Ilegal Mezcal: Produced in Oaxaca and bottled in the U.S. by Americans who’ve spent many years in Guatemala, Ilegal is a true cross-cultural product with a Mexican soul. It’s also been vocally opposed to Trump since he began publicizing his anti-immigration platform. At the top of the brand’s website is the slogan “Donald eres un pendejo!” (jackass or a**hole), and the brand has been selling shirts, hosting “gorilla projection” videos throughout NYC, tagging city streets with their graphic and slogan for the past several months. They are also encouraging fans to share images of themselves with a shot of mezcal, posting the hashtag #AShotatDonald, and promising to raise $10,000 to donate to youth education and advocacy. Spokespeople for the brand say they’re planning a protest in front of NBC studios during taping of the show. It also happens to be some of the best mezcal on the market.

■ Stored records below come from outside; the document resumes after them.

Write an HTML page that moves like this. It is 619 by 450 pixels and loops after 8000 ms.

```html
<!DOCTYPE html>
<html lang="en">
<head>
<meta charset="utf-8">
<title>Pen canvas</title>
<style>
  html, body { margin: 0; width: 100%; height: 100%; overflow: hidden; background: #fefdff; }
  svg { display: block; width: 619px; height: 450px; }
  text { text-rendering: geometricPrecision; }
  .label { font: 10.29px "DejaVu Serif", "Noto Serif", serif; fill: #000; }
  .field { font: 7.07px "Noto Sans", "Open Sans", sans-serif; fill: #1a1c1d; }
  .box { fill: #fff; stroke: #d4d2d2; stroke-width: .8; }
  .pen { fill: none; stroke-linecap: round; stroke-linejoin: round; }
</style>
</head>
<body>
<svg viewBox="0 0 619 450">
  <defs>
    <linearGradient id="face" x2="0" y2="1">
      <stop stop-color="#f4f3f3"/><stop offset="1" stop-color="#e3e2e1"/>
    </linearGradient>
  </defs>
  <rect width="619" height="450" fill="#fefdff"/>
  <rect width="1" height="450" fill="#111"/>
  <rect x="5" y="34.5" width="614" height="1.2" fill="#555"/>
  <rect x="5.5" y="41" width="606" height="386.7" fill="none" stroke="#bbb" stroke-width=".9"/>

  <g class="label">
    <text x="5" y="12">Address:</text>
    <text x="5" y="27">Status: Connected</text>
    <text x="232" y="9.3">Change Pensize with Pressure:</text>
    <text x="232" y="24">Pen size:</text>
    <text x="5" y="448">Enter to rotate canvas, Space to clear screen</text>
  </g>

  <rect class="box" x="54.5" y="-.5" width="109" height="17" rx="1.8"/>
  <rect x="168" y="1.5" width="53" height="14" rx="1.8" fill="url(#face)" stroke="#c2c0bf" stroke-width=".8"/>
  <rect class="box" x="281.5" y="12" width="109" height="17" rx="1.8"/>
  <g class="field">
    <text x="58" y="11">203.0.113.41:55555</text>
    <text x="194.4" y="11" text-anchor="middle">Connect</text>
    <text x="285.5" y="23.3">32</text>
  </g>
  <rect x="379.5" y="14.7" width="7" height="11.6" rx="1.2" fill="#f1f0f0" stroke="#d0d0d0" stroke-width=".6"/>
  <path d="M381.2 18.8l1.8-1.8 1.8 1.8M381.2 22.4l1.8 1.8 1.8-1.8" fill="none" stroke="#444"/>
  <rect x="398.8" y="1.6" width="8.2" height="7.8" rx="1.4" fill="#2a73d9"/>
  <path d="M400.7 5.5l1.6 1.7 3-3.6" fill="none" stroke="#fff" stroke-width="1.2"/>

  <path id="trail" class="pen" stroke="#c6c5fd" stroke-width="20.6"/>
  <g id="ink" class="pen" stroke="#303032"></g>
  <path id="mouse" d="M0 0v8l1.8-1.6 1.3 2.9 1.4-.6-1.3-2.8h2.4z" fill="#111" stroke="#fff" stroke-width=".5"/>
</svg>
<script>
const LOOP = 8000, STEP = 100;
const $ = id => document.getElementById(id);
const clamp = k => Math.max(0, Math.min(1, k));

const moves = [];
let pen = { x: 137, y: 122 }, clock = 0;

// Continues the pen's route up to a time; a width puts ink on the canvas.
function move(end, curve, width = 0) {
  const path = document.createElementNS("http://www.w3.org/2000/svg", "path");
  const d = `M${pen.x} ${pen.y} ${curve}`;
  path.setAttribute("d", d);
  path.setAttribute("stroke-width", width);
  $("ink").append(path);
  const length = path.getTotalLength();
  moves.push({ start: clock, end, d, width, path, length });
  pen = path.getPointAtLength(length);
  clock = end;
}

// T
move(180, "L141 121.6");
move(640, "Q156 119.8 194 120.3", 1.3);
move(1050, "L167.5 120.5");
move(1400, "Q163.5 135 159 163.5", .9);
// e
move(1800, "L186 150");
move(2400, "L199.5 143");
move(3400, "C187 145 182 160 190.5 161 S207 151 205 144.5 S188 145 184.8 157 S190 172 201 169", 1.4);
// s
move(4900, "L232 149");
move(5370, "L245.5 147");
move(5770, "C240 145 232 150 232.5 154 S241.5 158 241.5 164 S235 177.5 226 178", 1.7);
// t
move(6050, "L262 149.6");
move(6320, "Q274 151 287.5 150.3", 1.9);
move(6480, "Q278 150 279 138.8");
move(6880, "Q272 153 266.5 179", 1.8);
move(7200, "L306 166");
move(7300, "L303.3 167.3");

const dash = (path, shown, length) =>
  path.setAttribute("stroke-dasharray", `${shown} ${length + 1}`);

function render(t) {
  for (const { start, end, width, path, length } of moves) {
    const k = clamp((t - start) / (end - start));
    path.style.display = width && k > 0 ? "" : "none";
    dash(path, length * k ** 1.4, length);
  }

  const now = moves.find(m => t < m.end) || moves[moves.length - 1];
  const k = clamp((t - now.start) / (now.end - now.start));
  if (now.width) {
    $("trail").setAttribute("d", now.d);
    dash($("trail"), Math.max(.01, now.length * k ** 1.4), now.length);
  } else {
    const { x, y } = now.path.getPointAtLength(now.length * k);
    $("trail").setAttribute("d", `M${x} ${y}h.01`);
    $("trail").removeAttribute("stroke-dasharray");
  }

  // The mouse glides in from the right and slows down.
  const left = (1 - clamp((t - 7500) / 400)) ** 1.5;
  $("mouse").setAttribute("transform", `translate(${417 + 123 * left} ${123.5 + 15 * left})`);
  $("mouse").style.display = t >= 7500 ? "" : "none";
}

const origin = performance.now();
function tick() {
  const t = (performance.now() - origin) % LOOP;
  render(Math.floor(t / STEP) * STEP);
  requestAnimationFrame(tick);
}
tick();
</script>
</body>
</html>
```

El Jimador Tequila: All real tequila hails from one of five Mexican states, particularly Jalisco. So any tequila will do. But El Jimador has been especially active in celebrating the international glue that is soccer. Each year, it releases limited-edition soccer bottles highlighting the brand’s sponsorship of Major League Soccer, the U.S. Men’s and Women’s National teams and the annual U.S. Tour of the Mexican National Team. Special bottles are adorned with team colors and logos, and the brand hosts contests where fans get the opportunity to play against former pro players like Alexi Lalas, Brandi Chastain and Claudio Suarez.
Solbeso: Made from cacao fruit, Solebeso is a new category of spirit, but not dissimilar from rum or white whiskey. Sourced and distilled from across several Latin American countries (then bottled in the U.S.), the spirit is distilled from the pulp of the fruit, not the bitter interior bean that produces chocolate. The result is an earthy, citrusy spirit that adds depth and zest to daiquiris, caipirinhas and more.
Victoria Beer: Lots of beer comes out of Mexico: Corona, Dos Equis, Tecate, Modelo. Victoria is my beer of choice when I’m traveling through Mexico. Paired with a shot of tequila, a shot of lime and a shot of sangrita (the trio is called a “bandera” for the colors of the Mexican flag), it’s a perfect way to spend an afternoon on a plaza, people watching. The crisp, Vienna-style lager is billed as Mexico’s oldest beer brand, and has more body than many of the more popular brands.
Don Q Rum: It seems people sometimes forget that Puerto Rico is actually a part of the United States. It’s also a great rum-producing island. Don Q rums—helmed these days by Roberto Serralles, the sixth generation in his family to make rum—aims also to make rum responsibly. Serralles, who pursued a PhD in environmental studies, worked to zero out the pollutants in the wastewater that comes with rum production (through a duel aerobic and anaerobic “digestion” to create pure water). He’s now researching microfiltration to help make the wastewater even cleaner. “The whole idea here is zero discharge operation,” he says. It doesn’t hurt that the rum (which comes in aged and flavored variations as well) is very good.
Mahou Beer: From Spain, rather than Latin America, its influence and popularity in the U.S. is on the rise. And it’s important to remember that much of what makes Central and South America (and much of the U.S.) what it is today is rooted in Spanish colonialism (for better and worse) and the original European immigrants to this continent (for better and worse). Family-owned Mahou recently partially acquired the American company Founders Brewing, expanding its presence in the U.S. The beer is bold and full of flavor, yet still refreshing. Perhaps the best thing is the easy pull-top on the bottles, perfect for picnics, tailgating parties or peaceful protests.
*This article does not reflect or imply the opinions or political positions of any given brand (except, possibly, Ilegal Mezcal). They are simply rounded up to showcase many glorious drinking options the Americas have to offer. Please drink responsibly.